The tenth anniversary commemoration of the London bombings caused me to reflect on my memories of the day.
Unlike a lot of London, I was non-plussed about the winning Olympic bid as I had a keen idea of the kind of disruption it would bring to my part of London. The events that happened on July 7, rolled out in a more gradual way for me, so there wasn’t a moment etched in my memory in the same way as I had watching the TV footage of the airplanes hitting the World Trade Center towers. My memory is less distinct. July 7, 2005 started just like most other summer week days for me at the time.
I was working as part of the European marketing team at Yahoo! based out of 125 Shaftesbury Avenue, I had been working there for a few months. My journey to work on the central line was the usual experience of arriving to the office as a hot and sweaty mess due to the overcrowded trains. I wasn’t aware of the tube bombing that happened roughly about the time that I had travelled in.
It was before 10am when I wandered into the legal department who where in the north east corner of our building on Shaftesbury Avenue. I was trying to get a rush on a press release approval. We were high enough up that it offered a good view over central London north of Oxford Street. Whilst chatting to Liyen McCoy, we heard a crack that sounded to me like exhaust backfiring on a car. Liyen mentioned that she hoped it wasn’t a bomb, I didn’t think it was at the time. In retrospect, it could have been just a coincidence, or it was the sound of the bomb going off on the bus as it passed through Tavistock Square in Bloomsbury.

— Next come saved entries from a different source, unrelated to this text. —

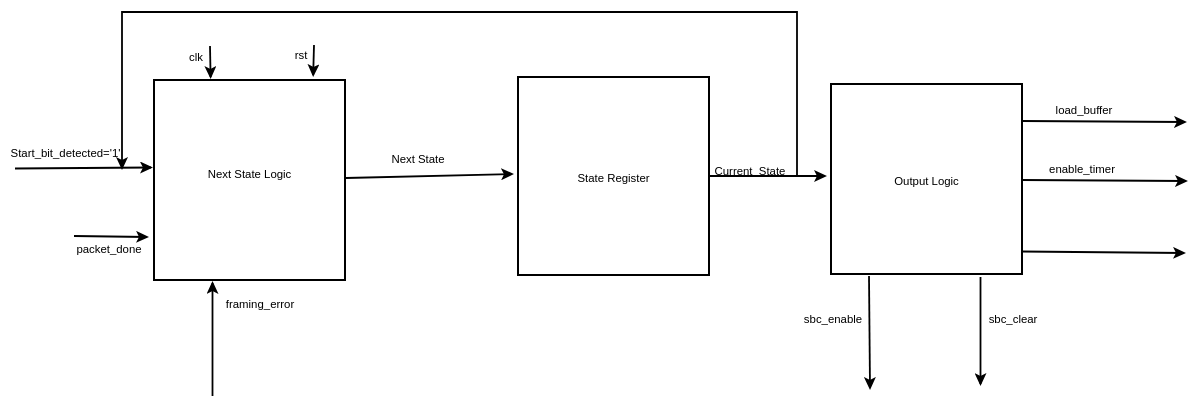
<!DOCTYPE html>
<html lang="en">
<head>
<meta charset="utf-8">
<title>State machine block diagram</title>
<style>
:root { --ink: #000; --paper: #fff; }
* { box-sizing: border-box; }
body { margin: 0; background: var(--paper); overflow: hidden; }
.diagram {
  position: relative; width: 1200px; height: 408px; overflow: hidden;
  background: var(--paper); color: var(--ink);
  font: 11.4px/14px "Liberation Sans", Arial, sans-serif;
}
.block {
  position: absolute; display: flex; align-items: center; justify-content: center;
  border: 2px solid var(--ink); background: var(--paper);
}
.next-state { left: 153px; top: 79px; width: 193px; height: 202px; padding-bottom: 12px; }
.register { left: 517px; top: 76px; width: 193px; height: 200px; padding-top: 3px; }
.output { left: 830px; top: 83px; width: 193px; height: 192px; padding-top: 3px; }
.wires { position: absolute; left: 0; top: 0; fill: none; stroke: var(--ink); stroke-width: 1.8; }
.arrowhead { fill: var(--ink); stroke: none; }
.signal { position: absolute; left: var(--x); top: var(--y); transform: translate(-50%, -50%); white-space: nowrap; }
</style>
</head>
<body>
<main class="diagram">
  <div class="block next-state">Next State Logic</div>
  <div class="block register">State Register</div>
  <div class="block output">Output Logic</div>

  <svg class="wires" width="1200" height="408" viewBox="0 0 1200 408" aria-hidden="true">
    <defs>
      <marker id="arrow" markerUnits="userSpaceOnUse" markerWidth="13" markerHeight="12" refX="11" refY="6" orient="auto">
        <path class="arrowhead" d="M0 0L13 6L0 12L3 6Z"/>
      </marker>
    </defs>
    <g marker-end="url(#arrow)">
      <g id="inputs">
        <line x1="210" y1="46" x2="210.6" y2="77" marker-end="url(#arrow)"/>
        <line x1="314" y1="45" x2="313.2" y2="75" marker-end="url(#arrow)"/>
        <line x1="15" y1="168.5" x2="151" y2="167.5" marker-end="url(#arrow)"/>
        <line x1="74" y1="236" x2="147" y2="237" marker-end="url(#arrow)"/>
        <line x1="212.5" y1="396" x2="212.5" y2="283" marker-end="url(#arrow)"/>
      </g>
      <g id="states">
        <line x1="346" y1="178" x2="512" y2="174" marker-end="url(#arrow)"/>
        <line x1="710" y1="176" x2="825" y2="176" marker-end="url(#arrow)"/>
        <polyline points="797,176 797,12 122,12 122,168" marker-end="url(#arrow)"/>
      </g>
      <g id="outputs">
        <line x1="1022" y1="121" x2="1185" y2="122" marker-end="url(#arrow)"/>
        <line x1="1022" y1="180" x2="1186" y2="181" marker-end="url(#arrow)"/>
        <line x1="1021" y1="251.5" x2="1184" y2="253" marker-end="url(#arrow)"/>
        <line x1="869" y1="276" x2="870" y2="388" marker-end="url(#arrow)"/>
        <line x1="980.5" y1="277" x2="980.5" y2="384" marker-end="url(#arrow)"/>
      </g>
    </g>
  </svg>

  <span class="signal" style="--x:196px;--y:57px">clk</span>
  <span class="signal" style="--x:301px;--y:55px">rst</span>
  <span class="signal" style="--x:65.5px;--y:153px">Start_bit_detected='1'</span>
  <span class="signal" style="--x:109px;--y:249px">packet_done</span>
  <span class="signal" style="--x:260px;--y:304px">framing_error</span>
  <span class="signal" style="--x:418px;--y:159px">Next State</span>
  <span class="signal" style="--x:750px;--y:171px">Current_State</span>
  <span class="signal" style="--x:1084px;--y:110px">load_buffer</span>
  <span class="signal" style="--x:1082px;--y:169px">enable_timer</span>
  <span class="signal" style="--x:833px;--y:319px">sbc_enable</span>
  <span class="signal" style="--x:1013px;--y:319px">sbc_clear</span>
</main>
</body>
</html>
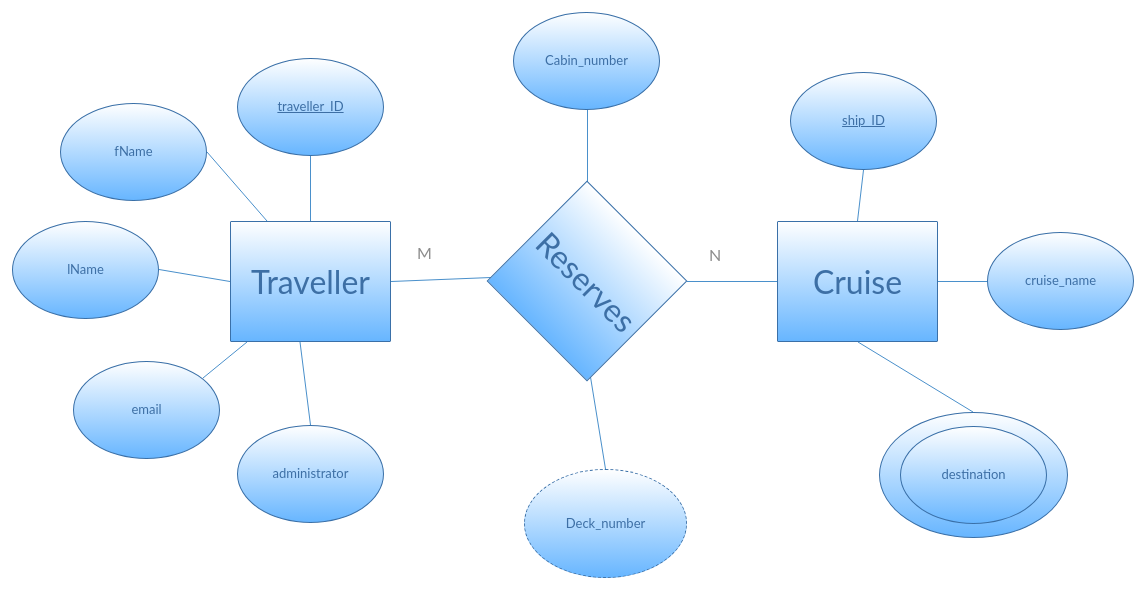
<!DOCTYPE html>
<html lang="en">
<head>
<meta charset="utf-8">
<title>Cruise reservation ER diagram</title>
<style>
:root {
  --paper: #ffffff;
  --fill-top: #ffffff;
  --fill-bottom: #66b5ff;
  --outline: #3a70a8;
  --label: #3d6fa5;
  --connector: #4a90cb;
  --cardinality: #8c8c8c;
}
* { box-sizing: border-box; }
html, body { margin: 0; overflow: hidden; background: var(--paper); }
.diagram {
  position: relative;
  width: 1146px;
  height: 590px;
  overflow: hidden;
  background: var(--paper);
  font-family: Lato, "Open Sans", sans-serif;
  color: var(--label);
}
.connectors { position: absolute; left: 0; top: 0; stroke: var(--connector); stroke-width: 1; }
.node {
  position: absolute;
  display: flex;
  align-items: center;
  justify-content: center;
  border: 1px solid var(--outline);
  background: linear-gradient(var(--fill-top), var(--fill-bottom)) border-box;
  white-space: nowrap;
}
.attribute { width: 147px; height: 98px; border-radius: 50%; font-size: 13px; line-height: 16px; padding-bottom: 2px; }
.entity { width: 161px; height: 121px; border-radius: 1px; font-size: 32px; }
.relationship { left: 516px; top: 210px; width: 142px; height: 142px; font-size: 32px; transform: rotate(45deg); }
.key { text-decoration: underline; }
.derived { width: 163px; height: 109px; border-style: dashed; }
.multivalued { width: 189px; height: 126px; padding: 0; }
.multivalued .attribute { position: static; height: 98px; }
.cardinality { position: absolute; font-size: 16px; line-height: 20px; color: var(--cardinality); }

.traveller { left: 230px; top: 221px; }
.cruise { left: 777px; top: 221px; }
.traveller-id { left: 237px; top: 58px; }
.first-name { left: 60px; top: 103px; }
.last-name { left: 12px; top: 221px; }
.email { left: 73px; top: 361px; }
.administrator { left: 237px; top: 425px; }
.cabin-number { left: 513px; top: 12px; }
.deck-number { left: 524px; top: 469px; }
.ship-id { left: 790px; top: 72px; }
.cruise-name { left: 987px; top: 232px; }
.destination { left: 879px; top: 412px; }
.many-left { left: 417px; top: 243px; }
.many-right { left: 709px; top: 245px; }
</style>
</head>
<body>
<main class="diagram">
  <svg class="connectors" width="1146" height="590" viewBox="0 0 1146 590" aria-hidden="true">
    <line x1="310.5" y1="156" x2="310.5" y2="221"/>
    <line x1="207" y1="152" x2="267" y2="221"/>
    <line x1="159" y1="269.5" x2="230" y2="281.5"/>
    <line x1="203" y1="378" x2="247" y2="342"/>
    <line x1="300" y1="342" x2="310.5" y2="425"/>
    <line x1="391" y1="281.5" x2="491" y2="277.5"/>
    <line x1="587.5" y1="110" x2="587.5" y2="182"/>
    <line x1="590.5" y1="377" x2="605.5" y2="469"/>
    <line x1="687" y1="281.5" x2="777" y2="281.5"/>
    <line x1="863.5" y1="170" x2="857.5" y2="221"/>
    <line x1="938" y1="281.5" x2="987" y2="281.5"/>
    <line x1="858" y1="342" x2="973" y2="412"/>
  </svg>

  <div class="node entity traveller">Traveller</div>
  <div class="node attribute traveller-id"><span class="key">traveller_ID</span></div>
  <div class="node attribute first-name">fName</div>
  <div class="node attribute last-name">lName</div>
  <div class="node attribute email">email</div>
  <div class="node attribute administrator">administrator</div>

  <div class="cardinality many-left">M</div>
  <div class="node relationship">Reserves</div>
  <div class="cardinality many-right">N</div>
  <div class="node attribute cabin-number">Cabin_number</div>
  <div class="node attribute derived deck-number">Deck_number</div>

  <div class="node entity cruise">Cruise</div>
  <div class="node attribute ship-id"><span class="key">ship_ID</span></div>
  <div class="node attribute cruise-name">cruise_name</div>
  <div class="node attribute multivalued destination">
    <div class="node attribute">destination</div>
  </div>
</main>
</body>
</html>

I went back to my desk and word started to come through from via the internal grapevine that something was up as the first pictures started to hit flickr and attract a surge in viewer numbers. It was pretty soon after this that I noticed that the cell phone network had gone down, I was on Orange (now EE) at the time; soon other colleagues on Vodafone and O2 noticed similar drop in network access. Soon after that email stopped working properly.
A little later, word came back into our corner of the office that the editioral team where taking the Yahoo! UK home page offline. They were going to strip the adverts off the page (partly because it wouldn’t be great to brand adverts positioned against news of this nature, and partly to reduce the strain we were seeing on our servers due to the web traffic coming in). The home page would be hard coded in HTML and updated manually.
This gave the UK readers a fighting chance of getting up to date news, meanwhile I struggled to get any web page at all over the office network as web access degenerated into a series of blank browser screens. My desk phone couldn’t dial out, in fact the only thing that did seem to work was Yahoo! messenger. Rumours started to swirl around the the government had somehow locked down all the networks near the bomb sites, but the fact that messenger worked indicated to me that it was just too much traffic. Eventually I managed to contact Jonathan Hopkins who was the account manager on the Yahoo! account at Bite back then. I found out from him that all his colleagues were accounted for and safe.
There was concerns that there maybe other blasts and I can’t remember going out for lunch as we were all advised to stay in the building. Eventually we were allowed home and I walked the six miles back to Bow. I didn’t know my way, my smartphone at the time was a Palm Treo 650 which worked off GPRS, or if you were really lucky EDGE, not that would have made a difference didn’t have cell reception to look up maps online. Even if I had got access to online maps, the Treo 650 didn’t have a built in GPS unit, that didn’t come along until Nokia launched the N95 18 months later.
I remember I followed the crowds heading east and kept on going as their numbers started to thin. Occasionally I rooted around in my bag for my dog-eared A-to-Z of London to make sure I was going the right way by checking road names against the map. Eventually I managed to find my way to Stepney Green tube station and from there it was plain sailing. As I got near home I managed to text my parents to let them know I was alright.